GOAL OF THE EXERCISE >>
Only the number is wanted: state how many lines of the data below contain the word "fract".

Data extracted from a collection >>

::::::

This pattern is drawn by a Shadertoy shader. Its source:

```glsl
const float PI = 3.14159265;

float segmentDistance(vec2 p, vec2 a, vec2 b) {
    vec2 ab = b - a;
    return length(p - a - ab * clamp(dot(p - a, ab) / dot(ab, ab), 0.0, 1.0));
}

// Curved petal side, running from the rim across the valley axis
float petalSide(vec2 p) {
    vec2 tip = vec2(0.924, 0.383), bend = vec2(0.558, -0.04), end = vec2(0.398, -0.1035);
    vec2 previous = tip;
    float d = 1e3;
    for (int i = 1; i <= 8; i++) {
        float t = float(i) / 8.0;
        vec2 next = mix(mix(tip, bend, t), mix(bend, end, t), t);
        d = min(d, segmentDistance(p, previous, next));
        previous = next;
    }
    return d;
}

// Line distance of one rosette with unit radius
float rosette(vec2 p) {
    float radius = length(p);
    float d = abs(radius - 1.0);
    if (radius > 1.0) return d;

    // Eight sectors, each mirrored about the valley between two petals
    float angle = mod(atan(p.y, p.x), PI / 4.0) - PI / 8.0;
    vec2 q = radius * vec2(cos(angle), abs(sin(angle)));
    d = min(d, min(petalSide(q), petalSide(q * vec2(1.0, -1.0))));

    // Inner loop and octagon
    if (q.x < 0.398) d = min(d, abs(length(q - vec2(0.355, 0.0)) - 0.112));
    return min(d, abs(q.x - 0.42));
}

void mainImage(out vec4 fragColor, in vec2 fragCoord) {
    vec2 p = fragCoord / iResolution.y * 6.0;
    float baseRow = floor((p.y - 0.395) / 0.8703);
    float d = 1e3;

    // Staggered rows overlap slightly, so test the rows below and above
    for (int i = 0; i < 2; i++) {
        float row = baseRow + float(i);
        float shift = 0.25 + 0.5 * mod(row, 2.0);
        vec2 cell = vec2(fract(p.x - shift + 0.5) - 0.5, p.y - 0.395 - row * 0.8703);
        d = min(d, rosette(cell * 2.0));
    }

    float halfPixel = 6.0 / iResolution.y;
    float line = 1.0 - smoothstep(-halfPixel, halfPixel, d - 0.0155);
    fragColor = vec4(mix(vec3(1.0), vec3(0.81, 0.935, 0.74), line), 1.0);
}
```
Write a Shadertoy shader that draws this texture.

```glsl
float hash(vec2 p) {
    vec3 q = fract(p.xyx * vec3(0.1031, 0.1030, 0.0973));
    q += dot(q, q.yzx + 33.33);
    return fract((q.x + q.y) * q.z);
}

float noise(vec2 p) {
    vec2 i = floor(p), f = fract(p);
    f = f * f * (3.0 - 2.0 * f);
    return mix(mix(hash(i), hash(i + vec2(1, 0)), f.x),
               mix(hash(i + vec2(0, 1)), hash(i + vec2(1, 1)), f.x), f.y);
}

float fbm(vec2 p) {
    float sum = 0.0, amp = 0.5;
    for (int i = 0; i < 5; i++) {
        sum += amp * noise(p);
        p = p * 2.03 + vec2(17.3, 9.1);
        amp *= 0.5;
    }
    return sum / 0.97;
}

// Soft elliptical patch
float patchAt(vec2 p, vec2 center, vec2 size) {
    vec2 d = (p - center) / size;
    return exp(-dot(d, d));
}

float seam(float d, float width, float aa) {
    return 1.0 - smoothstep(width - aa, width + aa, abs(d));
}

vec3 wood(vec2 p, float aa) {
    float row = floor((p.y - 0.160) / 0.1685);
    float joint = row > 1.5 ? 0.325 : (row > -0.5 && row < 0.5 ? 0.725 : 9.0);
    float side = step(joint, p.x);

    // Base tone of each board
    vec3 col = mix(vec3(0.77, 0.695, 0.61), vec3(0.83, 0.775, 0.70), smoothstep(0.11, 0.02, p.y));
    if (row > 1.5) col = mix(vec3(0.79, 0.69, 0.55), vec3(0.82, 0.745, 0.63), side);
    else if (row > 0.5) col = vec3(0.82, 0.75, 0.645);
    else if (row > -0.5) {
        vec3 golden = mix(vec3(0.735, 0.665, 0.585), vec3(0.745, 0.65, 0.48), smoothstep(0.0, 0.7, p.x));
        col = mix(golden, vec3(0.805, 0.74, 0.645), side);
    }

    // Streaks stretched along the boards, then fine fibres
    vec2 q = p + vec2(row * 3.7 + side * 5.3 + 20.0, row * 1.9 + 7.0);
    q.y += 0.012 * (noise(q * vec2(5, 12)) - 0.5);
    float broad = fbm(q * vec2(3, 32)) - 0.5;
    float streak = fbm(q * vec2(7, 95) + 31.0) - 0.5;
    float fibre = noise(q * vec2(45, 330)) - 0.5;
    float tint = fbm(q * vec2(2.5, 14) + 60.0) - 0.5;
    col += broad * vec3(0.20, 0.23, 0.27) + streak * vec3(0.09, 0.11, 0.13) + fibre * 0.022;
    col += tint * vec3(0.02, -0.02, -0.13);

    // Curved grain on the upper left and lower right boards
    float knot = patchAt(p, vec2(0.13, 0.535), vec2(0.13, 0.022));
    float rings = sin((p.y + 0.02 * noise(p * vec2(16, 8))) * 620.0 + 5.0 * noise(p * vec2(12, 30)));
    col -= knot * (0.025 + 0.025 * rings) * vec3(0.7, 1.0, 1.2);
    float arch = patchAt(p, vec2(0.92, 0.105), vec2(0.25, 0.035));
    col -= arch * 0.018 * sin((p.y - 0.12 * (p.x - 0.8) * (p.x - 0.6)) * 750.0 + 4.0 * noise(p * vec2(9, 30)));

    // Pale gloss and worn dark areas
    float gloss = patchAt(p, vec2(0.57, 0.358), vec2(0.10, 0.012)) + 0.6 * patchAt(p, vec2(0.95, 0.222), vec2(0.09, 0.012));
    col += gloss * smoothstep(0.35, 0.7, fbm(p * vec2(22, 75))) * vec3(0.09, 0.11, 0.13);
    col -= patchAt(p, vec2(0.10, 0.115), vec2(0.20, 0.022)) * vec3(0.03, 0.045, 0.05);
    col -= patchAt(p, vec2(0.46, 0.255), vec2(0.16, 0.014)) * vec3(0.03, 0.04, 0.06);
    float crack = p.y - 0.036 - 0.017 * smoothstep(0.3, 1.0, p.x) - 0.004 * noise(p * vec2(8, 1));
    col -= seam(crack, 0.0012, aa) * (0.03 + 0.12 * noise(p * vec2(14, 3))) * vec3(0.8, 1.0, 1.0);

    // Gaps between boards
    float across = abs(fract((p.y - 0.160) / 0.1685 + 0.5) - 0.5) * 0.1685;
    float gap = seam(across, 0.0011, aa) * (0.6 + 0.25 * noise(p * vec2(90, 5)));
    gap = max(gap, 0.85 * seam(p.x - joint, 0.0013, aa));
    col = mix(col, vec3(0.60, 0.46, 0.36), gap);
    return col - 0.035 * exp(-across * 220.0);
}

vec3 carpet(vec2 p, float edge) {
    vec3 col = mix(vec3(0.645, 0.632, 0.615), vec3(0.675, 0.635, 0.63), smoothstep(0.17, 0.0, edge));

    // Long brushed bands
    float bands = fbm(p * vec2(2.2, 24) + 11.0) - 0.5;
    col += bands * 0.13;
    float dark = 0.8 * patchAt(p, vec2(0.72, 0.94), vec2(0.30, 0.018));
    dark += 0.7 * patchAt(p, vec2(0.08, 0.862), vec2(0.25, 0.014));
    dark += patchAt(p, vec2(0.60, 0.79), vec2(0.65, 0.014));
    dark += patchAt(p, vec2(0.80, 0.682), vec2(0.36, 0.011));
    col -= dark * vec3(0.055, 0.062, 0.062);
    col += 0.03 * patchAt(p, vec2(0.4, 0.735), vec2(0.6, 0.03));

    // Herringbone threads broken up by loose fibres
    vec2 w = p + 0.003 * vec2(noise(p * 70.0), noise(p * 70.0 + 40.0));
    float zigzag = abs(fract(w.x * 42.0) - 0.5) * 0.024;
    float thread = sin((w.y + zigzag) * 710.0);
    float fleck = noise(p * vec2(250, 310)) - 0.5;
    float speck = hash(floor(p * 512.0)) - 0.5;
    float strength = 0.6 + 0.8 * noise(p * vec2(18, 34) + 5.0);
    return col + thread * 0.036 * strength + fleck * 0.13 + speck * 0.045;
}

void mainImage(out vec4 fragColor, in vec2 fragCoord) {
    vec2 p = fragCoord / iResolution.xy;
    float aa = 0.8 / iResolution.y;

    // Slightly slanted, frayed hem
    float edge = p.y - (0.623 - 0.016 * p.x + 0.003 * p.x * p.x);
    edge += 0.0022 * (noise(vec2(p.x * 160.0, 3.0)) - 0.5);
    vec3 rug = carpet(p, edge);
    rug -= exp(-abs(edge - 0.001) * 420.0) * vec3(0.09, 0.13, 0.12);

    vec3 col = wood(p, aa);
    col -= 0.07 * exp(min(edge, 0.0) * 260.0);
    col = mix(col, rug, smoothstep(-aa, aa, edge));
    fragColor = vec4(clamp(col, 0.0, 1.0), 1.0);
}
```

::::::

ANSWER BOX >>
6